“That’s fair, anyhow,” Suydler answered. “Who did you guess he was? And — not that I mind, but as a concession to the Permanent Officials — why did you guess him?”

Sir Bernard held out his papers. “It’s all there,” he said.

Suydler put out an enormous hand — its shadow on the carpet stretched out, black and even more enormous-and took them. “How tidy you are,” he said, grinning, “but you always were, weren’t you? Your operations were always miracles of conciseness. If you’ve extracted the truth now, that’ll be another miracle. Excuse me while I look at them.”

He didn’t take long over it; then he chuckled, put them down, and leaned back. “And you’ve got this Zulu king of yours?” he asked. “Ready to testify and identify and all that?”

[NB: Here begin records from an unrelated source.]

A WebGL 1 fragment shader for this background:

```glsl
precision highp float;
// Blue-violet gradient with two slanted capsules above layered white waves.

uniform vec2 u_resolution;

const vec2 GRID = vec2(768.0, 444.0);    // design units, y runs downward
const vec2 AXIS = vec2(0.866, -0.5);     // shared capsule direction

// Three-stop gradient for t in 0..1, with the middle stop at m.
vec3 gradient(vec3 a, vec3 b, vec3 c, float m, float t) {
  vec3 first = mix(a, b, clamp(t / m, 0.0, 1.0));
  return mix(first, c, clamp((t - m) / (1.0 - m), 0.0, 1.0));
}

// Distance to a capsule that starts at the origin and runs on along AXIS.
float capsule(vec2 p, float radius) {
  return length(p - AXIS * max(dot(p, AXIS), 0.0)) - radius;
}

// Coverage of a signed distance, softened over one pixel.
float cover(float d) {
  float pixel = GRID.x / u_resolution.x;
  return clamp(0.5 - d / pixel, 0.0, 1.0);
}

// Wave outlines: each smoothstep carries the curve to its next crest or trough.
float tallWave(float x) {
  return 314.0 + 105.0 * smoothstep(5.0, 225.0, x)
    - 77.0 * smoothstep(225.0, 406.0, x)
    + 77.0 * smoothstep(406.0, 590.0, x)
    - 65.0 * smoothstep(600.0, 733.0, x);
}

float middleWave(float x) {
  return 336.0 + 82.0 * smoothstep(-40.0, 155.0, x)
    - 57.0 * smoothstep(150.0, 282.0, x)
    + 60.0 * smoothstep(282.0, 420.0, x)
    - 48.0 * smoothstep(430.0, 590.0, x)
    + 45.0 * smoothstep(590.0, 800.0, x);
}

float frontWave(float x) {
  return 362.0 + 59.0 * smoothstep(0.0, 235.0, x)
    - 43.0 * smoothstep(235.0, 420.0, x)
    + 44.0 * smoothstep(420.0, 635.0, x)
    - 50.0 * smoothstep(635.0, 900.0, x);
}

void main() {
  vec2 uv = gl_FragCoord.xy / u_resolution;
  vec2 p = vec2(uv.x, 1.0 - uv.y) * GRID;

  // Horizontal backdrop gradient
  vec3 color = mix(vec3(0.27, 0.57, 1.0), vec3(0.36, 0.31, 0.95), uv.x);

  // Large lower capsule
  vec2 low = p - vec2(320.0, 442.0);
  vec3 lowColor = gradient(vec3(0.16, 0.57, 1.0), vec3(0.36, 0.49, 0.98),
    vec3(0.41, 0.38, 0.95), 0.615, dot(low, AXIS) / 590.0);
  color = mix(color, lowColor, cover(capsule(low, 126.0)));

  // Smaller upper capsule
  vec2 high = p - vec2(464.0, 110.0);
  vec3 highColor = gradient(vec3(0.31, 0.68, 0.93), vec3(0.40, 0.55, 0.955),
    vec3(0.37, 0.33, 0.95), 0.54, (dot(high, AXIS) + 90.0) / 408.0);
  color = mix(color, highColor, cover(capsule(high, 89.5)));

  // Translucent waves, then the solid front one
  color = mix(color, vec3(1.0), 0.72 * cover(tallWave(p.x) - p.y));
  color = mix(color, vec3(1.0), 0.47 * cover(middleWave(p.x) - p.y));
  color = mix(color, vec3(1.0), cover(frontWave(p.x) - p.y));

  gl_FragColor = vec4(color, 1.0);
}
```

“Certainly,” Sir Bernard said.

Suydler linked his fingers and stretched his arms out. “Well,” he said, “if you like — though I’ve met Considine a few times — but if you like to make a pattern with him in, I’m not sure that I won’t go with you. It’ll look awfully well . . . ‘Government discover High Executive.’ Why, as of minor interest, didn’t you come before?”

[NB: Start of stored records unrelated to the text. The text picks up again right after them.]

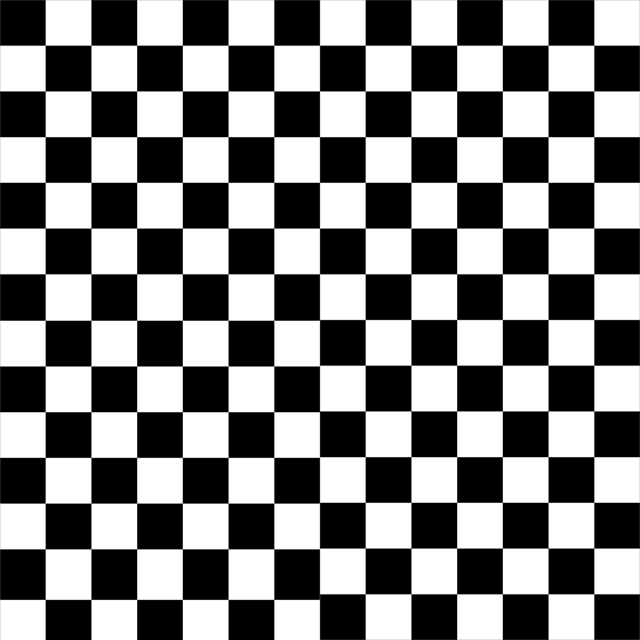
Give the GLSL for this pattern, as a WebGL 2 fragment shader.

```glsl
#version 300 es
precision highp float;
// Black and white checkerboard of 14 by 14 squares, white at the lower left.
// Each axis gives a signed distance to its nearest cell edge; the product of
// both signs picks the colour. The lower left rows sit slightly low.

#define CELLS 14.0          // squares across and down (even, so it tiles)
#define EDGE_SOFTNESS 0.001 // half width of the soft edge, in canvas units
#define ROW_SLIP 0.0012     // drop of the lower rows in the left half
#define BASE_SLIP 0.0088    // drop of the lowest row line in the left half
#define SLIP_TOP 0.535      // height below which rows slip
#define BASE_TOP 0.105      // height below which the base slip applies
#define INK vec3(0.0)
#define PAPER vec3(1.0)

uniform vec2 u_resolution;
out vec4 fragColor;

// Distance to the nearest cell edge: positive in even cells, negative in odd.
vec2 signedCellDistance(vec2 p) {
  vec2 grid = p * CELLS;
  vec2 parity = 1.0 - 2.0 * mod(floor(grid), 2.0);
  return parity * (0.5 - abs(fract(grid) - 0.5)) / CELLS;
}

// Downward offset of the row lines; its steps fall inside cells.
float rowSlip(vec2 p) {
  float slip = p.y < BASE_TOP ? BASE_SLIP : ROW_SLIP;
  return p.x < 0.5 && p.y < SLIP_TOP ? slip : 0.0;
}

void main() {
  vec2 p = gl_FragCoord.xy / u_resolution;
  p.y += rowSlip(p);

  // Soft edges, never narrower than one pixel
  vec2 halfWidth = max(vec2(EDGE_SOFTNESS), 0.5 / u_resolution);
  vec2 side = clamp(signedCellDistance(p) / halfWidth, -1.0, 1.0);

  float paperAmount = 0.5 + 0.5 * side.x * side.y;
  fragColor = vec4(mix(INK, PAPER, paperAmount), 1.0);
}
```
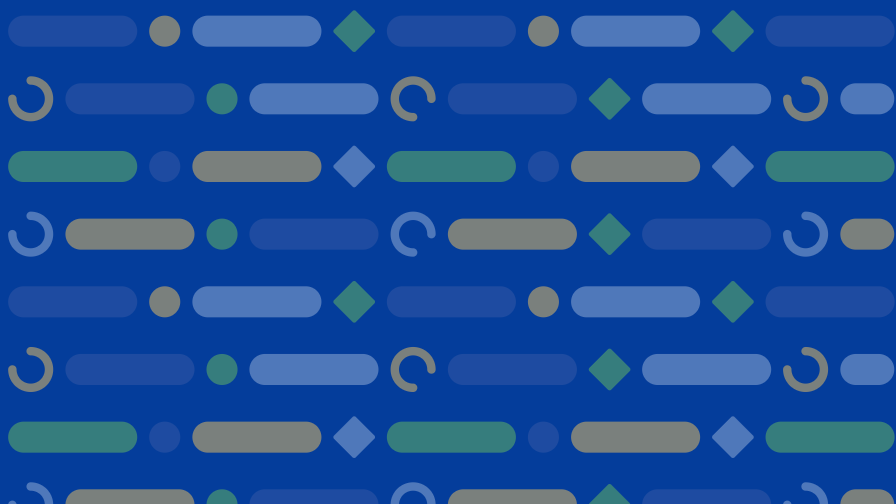
This pattern is drawn by a WebGL 2 fragment shader. Its source:

```glsl
#version 300 es
precision highp float;

uniform vec2 u_resolution;
out vec4 fragColor;

const vec3 NAVY = vec3(0.016, 0.24, 0.608);
const vec3 DIM = vec3(0.118, 0.295, 0.63);
const vec3 SKY = vec3(0.31, 0.47, 0.73);
const vec3 STONE = vec3(0.48, 0.50, 0.49);
const vec3 GREEN = vec3(0.21, 0.49, 0.49);

// Horizontal capsule; a half length equal to the radius gives a disc
float pill(vec2 p, float halfLength) {
    p.x = max(abs(p.x) - halfLength + 13.3, 0.0);
    return length(p) - 13.3;
}

// Square on its corner, slightly rounded
float diamond(vec2 p) {
    vec2 q = abs(vec2(p.x + p.y, p.x - p.y) * 0.7071) - 11.2;
    return length(max(q, 0.0)) + min(max(q.x, q.y), 0.0) - 2.0;
}

// Three quarter ring with round ends, open where x and y are negative
float openRing(vec2 p) {
    float d = abs(length(p) - 15.7);
    if (p.x < 0.0 && p.y < 0.0)
        d = min(length(p + vec2(0.0, 15.7)), length(p + vec2(15.7, 0.0)));
    return d - 3.6;
}

void paint(inout vec3 color, vec3 ink, float d, float pixel) {
    color = mix(color, ink, clamp(0.5 - d / pixel, 0.0, 1.0));
}

void main() {
    // Canvas height is 432 units, y runs downwards
    float pixel = 432.0 / u_resolution.y;
    vec2 p = gl_FragCoord.xy * pixel;
    p.y = 432.0 - p.y;

    // Rows, with colours cycling every four
    float row = floor((p.y + 2.3) / 58.0);
    p.y -= row * 58.0 + 26.7;
    float phase = mod(row, 4.0);
    vec3 color = NAVY;

    if (mod(row, 2.0) < 0.5) {
        // Pill, disc, pill, diamond
        bool first = phase < 1.0;
        p.x = mod(p.x - 2.0, 324.6) - 5.0;
        paint(color, first ? DIM : GREEN, pill(p - vec2(55.3, 0.0), 55.3), pixel);
        paint(color, first ? STONE : DIM, pill(p - vec2(134.2, 0.0), 13.3), pixel);
        paint(color, first ? SKY : STONE, pill(p - vec2(213.2, 0.0), 55.3), pixel);
        paint(color, first ? GREEN : SKY, diamond(p - vec2(296.6, 0.0)), pixel);
    } else {
        // Ring, pill, disc or diamond, pill; every second group is wider
        bool first = phase < 2.0;
        float x = mod(p.x - 2.0, 664.2);
        bool wide = x > 327.8;
        bool last = p.x > 666.2;
        p.x = x - (wide ? 332.8 : 5.0);
        float markHalf = wide ? 17.7 : 13.3;

        vec2 ringPos = p - vec2(19.3, 0.0);
        paint(color, first ? STONE : SKY, openRing(wide ? -ringPos : ringPos), pixel);

        // The pill at the right margin is cut short
        float halfLength = last ? 23.1 : 55.3;
        vec3 pillInk = first ? (last ? SKY : DIM) : STONE;
        paint(color, pillInk, pill(p - vec2(49.1 + halfLength, 0.0), halfLength), pixel);

        if (!last) {
            vec2 markPos = p - vec2(170.0 + markHalf, 0.0);
            paint(color, GREEN, wide ? diamond(markPos) : pill(markPos, 13.3), pixel);
            vec2 endPos = p - vec2(235.5 + 2.0 * markHalf, 0.0);
            paint(color, first ? SKY : DIM, pill(endPos, 55.3), pixel);
        }
    }

    fragColor = vec4(color, 1.0);
}
```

“Because, until I’d got the king’s opinion — guess, if you like, I couldn’t,” Sir Bernard explained. “And he went off into a real stupor the minute he reached Kensington — as if he had to get his own faculties into order.”

“Two hundred years-” Suydler said. “But what a price to pay! No women, no fun, no excitements. All, if I’ve got it right, squeezed back into yourself.” He pressed a bell. “It isn’t fair to let him go on suppressing himself and misleading others, is it? ‘A long life and a dull one’— that’s the end of all you theorists.”

Sir Bernard stood up. “Well,” he said, “if you think I’m right I’ll go.”

A secretary came in, but Suydler kept him waiting. “Right!” he said, “no, I don’t think you’re right. I think your mind and his may have — what shall I say? — coincided by chance. But there’s no such thing as ‘right.’ It’s all a question of preferring a particular momentary pattern of phenomena. There’s nothing more anywhere. How can there be? At this moment the past doesn’t exist, the future doesn’t exist, and we know nothing much about the present!”

Avoiding any immediate discussion of the nature of existence, Sir Bernard got away. Walking down Downing Street he considered the Minister. “Considine and he both look into the abyss,” he thought, “but Considine sees it beating with passion, and Suydler sees nothing. A chaos or a void? Black men, or men who are no longer white?” He saw the intellect and logical reason of man no longer as a sedate and necessary thing, but rather a narrow silver bridge passing over an immense depth, around the high guarded entrance of which thronged clouds of angry and malign presences. Often mistaking the causes and often misjudging the effects of all mortal sequences, this capacity of knowing cause and effect presented itself nevertheless to him as the last stability of man. Always approaching truth, it could never, he knew, be truth, for nothing can be truth till it has become one with its object, and such union it was not given to the intellect to achieve without losing its own nature. But in its divine and abstract reflection of the world, its passionless mirror of the holy law that governed the world, not in experiments or ecstasies or guesses, the supreme perfection of mortality moved. He saluted it as its child and servant, and dedicated himself again to it, for what remained to him of life, praying it to turn the light of its awful integrity upon him, and to preserve him from self-deception and greediness and infidelity and fear. “If A is the same as B,” he said, “and B is the same as C, then A is the same as C. Other things may be true; for all I know, they may be different at the same time; but this at least is true. And Considine will have to hypnotize me myself before I deny it. Suydler is wrong — a guess may be true once and twice and a thousand times, for man has known abstraction, and no gorilla of a politician can take it away from him.”

Last updated Tuesday, March 4, 2014 at 12:30